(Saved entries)
--------

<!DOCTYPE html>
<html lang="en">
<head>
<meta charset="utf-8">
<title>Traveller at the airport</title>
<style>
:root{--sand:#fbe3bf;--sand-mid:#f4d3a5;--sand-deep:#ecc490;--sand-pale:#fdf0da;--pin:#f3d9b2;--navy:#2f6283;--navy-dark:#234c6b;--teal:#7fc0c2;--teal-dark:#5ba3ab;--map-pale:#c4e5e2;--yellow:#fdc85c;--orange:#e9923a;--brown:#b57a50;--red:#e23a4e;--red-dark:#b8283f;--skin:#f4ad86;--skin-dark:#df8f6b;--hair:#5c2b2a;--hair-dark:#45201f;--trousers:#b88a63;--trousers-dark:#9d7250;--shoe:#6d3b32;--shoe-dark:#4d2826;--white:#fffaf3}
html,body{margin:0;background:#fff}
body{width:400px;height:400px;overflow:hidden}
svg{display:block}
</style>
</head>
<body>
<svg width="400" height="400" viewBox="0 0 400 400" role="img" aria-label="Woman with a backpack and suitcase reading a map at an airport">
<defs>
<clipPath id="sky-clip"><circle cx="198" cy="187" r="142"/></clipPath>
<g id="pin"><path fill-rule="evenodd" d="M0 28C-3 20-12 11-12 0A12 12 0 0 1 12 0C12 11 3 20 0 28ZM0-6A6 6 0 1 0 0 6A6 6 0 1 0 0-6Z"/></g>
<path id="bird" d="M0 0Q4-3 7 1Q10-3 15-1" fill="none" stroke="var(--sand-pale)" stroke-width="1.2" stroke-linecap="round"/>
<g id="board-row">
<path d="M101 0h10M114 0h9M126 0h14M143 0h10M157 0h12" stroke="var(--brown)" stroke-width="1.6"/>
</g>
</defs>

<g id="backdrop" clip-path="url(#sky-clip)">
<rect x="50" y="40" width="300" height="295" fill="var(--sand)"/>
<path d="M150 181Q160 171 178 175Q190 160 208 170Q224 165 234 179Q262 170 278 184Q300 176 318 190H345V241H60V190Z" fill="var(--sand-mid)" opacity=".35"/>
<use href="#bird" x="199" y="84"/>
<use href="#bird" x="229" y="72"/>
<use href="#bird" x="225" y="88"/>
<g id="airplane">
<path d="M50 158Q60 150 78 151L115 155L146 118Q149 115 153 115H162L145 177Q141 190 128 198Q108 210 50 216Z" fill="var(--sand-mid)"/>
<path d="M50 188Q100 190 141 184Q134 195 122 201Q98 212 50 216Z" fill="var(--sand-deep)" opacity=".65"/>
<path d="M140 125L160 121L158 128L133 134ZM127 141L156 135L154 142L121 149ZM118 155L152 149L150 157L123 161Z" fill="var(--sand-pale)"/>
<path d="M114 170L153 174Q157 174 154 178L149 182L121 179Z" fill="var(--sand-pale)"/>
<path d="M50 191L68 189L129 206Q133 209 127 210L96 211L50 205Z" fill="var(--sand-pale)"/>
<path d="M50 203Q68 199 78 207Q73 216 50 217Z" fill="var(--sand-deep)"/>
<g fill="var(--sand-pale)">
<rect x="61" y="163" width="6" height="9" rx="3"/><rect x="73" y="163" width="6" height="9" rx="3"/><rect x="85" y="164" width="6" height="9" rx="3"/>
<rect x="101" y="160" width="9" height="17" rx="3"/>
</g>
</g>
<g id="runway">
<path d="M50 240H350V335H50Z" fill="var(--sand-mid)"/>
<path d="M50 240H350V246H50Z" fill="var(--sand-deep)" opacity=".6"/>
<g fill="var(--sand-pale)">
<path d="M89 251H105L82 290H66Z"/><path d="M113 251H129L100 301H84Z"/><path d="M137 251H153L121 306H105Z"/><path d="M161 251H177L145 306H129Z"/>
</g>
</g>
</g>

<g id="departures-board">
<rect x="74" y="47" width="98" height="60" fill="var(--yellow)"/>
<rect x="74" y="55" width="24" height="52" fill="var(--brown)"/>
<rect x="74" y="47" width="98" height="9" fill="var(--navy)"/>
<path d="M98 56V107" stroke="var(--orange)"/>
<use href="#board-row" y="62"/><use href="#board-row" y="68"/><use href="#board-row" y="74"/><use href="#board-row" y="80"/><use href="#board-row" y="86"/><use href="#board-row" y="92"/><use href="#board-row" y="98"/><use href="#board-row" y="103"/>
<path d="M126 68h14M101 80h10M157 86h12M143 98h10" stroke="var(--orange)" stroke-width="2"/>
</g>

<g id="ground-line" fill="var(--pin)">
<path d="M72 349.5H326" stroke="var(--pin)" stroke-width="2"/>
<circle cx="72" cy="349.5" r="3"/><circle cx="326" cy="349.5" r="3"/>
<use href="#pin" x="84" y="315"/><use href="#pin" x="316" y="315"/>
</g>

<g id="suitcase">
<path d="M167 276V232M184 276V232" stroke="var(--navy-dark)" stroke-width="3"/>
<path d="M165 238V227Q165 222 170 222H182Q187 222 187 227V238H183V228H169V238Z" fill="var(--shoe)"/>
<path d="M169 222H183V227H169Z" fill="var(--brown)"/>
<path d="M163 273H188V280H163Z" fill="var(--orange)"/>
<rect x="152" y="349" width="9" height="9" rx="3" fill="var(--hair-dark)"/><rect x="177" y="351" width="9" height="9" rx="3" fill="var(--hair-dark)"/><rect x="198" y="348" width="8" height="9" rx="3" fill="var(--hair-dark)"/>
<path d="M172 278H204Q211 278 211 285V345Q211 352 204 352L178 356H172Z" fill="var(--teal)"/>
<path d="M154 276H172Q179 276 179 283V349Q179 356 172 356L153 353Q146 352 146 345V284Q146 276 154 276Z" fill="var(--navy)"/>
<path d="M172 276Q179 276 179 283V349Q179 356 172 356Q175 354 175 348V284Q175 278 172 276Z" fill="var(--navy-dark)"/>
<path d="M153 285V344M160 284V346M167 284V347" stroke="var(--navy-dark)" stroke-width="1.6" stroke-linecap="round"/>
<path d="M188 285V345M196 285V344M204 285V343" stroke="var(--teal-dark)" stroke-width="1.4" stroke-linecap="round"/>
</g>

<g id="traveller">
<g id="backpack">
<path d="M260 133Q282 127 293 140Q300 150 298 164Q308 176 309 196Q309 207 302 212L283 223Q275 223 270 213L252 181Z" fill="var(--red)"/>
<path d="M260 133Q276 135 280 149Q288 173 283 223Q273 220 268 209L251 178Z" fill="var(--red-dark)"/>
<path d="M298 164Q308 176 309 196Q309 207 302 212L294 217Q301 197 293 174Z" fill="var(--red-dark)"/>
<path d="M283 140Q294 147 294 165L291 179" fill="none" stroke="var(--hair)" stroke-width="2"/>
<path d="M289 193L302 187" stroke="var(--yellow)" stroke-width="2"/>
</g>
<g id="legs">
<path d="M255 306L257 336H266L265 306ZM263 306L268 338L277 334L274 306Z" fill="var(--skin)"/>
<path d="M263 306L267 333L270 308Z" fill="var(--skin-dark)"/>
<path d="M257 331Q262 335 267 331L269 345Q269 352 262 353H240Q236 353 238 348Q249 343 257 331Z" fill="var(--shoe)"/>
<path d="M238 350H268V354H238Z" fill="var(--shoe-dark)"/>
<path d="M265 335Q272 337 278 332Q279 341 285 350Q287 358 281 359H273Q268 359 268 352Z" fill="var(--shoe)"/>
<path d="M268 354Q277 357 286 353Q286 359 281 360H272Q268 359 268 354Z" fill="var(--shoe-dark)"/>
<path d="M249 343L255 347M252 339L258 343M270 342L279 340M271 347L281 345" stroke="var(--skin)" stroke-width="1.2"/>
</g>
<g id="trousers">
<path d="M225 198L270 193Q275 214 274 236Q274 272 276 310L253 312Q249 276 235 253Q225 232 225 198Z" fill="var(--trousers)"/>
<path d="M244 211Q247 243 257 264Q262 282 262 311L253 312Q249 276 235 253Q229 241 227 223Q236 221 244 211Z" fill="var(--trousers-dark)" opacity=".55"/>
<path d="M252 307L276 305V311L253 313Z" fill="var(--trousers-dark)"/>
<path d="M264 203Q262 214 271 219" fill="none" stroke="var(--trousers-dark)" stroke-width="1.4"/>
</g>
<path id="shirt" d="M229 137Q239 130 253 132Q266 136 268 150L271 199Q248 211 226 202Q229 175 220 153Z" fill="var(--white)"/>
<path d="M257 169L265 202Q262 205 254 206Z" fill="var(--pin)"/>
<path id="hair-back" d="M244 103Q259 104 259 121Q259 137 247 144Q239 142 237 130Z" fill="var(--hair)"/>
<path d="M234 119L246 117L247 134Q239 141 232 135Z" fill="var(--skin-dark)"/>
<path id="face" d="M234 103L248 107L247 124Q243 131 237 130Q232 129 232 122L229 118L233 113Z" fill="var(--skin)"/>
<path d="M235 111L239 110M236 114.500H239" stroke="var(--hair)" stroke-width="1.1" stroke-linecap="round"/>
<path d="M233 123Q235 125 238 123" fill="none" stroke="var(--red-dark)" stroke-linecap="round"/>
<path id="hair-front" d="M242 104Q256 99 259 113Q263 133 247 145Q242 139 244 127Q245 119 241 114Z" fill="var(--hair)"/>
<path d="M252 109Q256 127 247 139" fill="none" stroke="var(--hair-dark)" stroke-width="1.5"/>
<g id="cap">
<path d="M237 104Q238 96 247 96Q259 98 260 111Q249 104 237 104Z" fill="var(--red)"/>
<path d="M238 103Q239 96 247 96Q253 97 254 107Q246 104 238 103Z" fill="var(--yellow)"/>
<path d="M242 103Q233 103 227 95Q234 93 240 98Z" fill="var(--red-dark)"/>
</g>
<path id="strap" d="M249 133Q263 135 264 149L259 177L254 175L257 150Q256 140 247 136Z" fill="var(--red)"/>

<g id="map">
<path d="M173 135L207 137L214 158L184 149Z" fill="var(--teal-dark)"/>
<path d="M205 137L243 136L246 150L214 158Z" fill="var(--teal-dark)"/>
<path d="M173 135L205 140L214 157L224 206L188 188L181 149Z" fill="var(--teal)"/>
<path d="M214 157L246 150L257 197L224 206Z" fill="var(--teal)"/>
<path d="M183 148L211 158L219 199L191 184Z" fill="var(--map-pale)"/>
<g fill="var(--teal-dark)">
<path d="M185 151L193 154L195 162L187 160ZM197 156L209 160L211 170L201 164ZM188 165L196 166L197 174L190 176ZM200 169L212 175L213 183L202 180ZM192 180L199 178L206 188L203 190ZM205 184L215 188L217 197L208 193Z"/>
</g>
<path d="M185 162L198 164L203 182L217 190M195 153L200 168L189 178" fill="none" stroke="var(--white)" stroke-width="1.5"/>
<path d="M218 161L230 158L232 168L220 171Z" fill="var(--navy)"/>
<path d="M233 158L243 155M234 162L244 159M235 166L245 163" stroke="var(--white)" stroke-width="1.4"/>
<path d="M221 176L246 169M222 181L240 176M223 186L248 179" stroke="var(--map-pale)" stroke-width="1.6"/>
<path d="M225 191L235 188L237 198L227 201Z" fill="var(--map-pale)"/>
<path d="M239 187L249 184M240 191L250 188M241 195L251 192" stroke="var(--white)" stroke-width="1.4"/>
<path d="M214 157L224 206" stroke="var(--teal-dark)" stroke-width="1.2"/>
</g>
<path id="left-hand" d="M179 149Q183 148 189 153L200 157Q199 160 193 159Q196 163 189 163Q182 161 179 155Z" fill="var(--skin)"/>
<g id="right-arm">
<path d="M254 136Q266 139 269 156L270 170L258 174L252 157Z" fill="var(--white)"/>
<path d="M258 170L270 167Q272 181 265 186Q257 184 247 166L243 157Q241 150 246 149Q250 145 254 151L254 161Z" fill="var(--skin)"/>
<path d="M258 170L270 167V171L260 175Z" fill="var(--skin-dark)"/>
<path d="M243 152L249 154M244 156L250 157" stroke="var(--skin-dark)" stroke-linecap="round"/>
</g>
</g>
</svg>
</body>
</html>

--------

**WHAT IS NEEDED:** The lines in the records above that include the word "clip" must be copied out.

**THE ANSWER:**
<clipPath id="sky-clip"><circle cx="198" cy="187" r="142"/></clipPath>
<g id="backdrop" clip-path="url(#sky-clip)">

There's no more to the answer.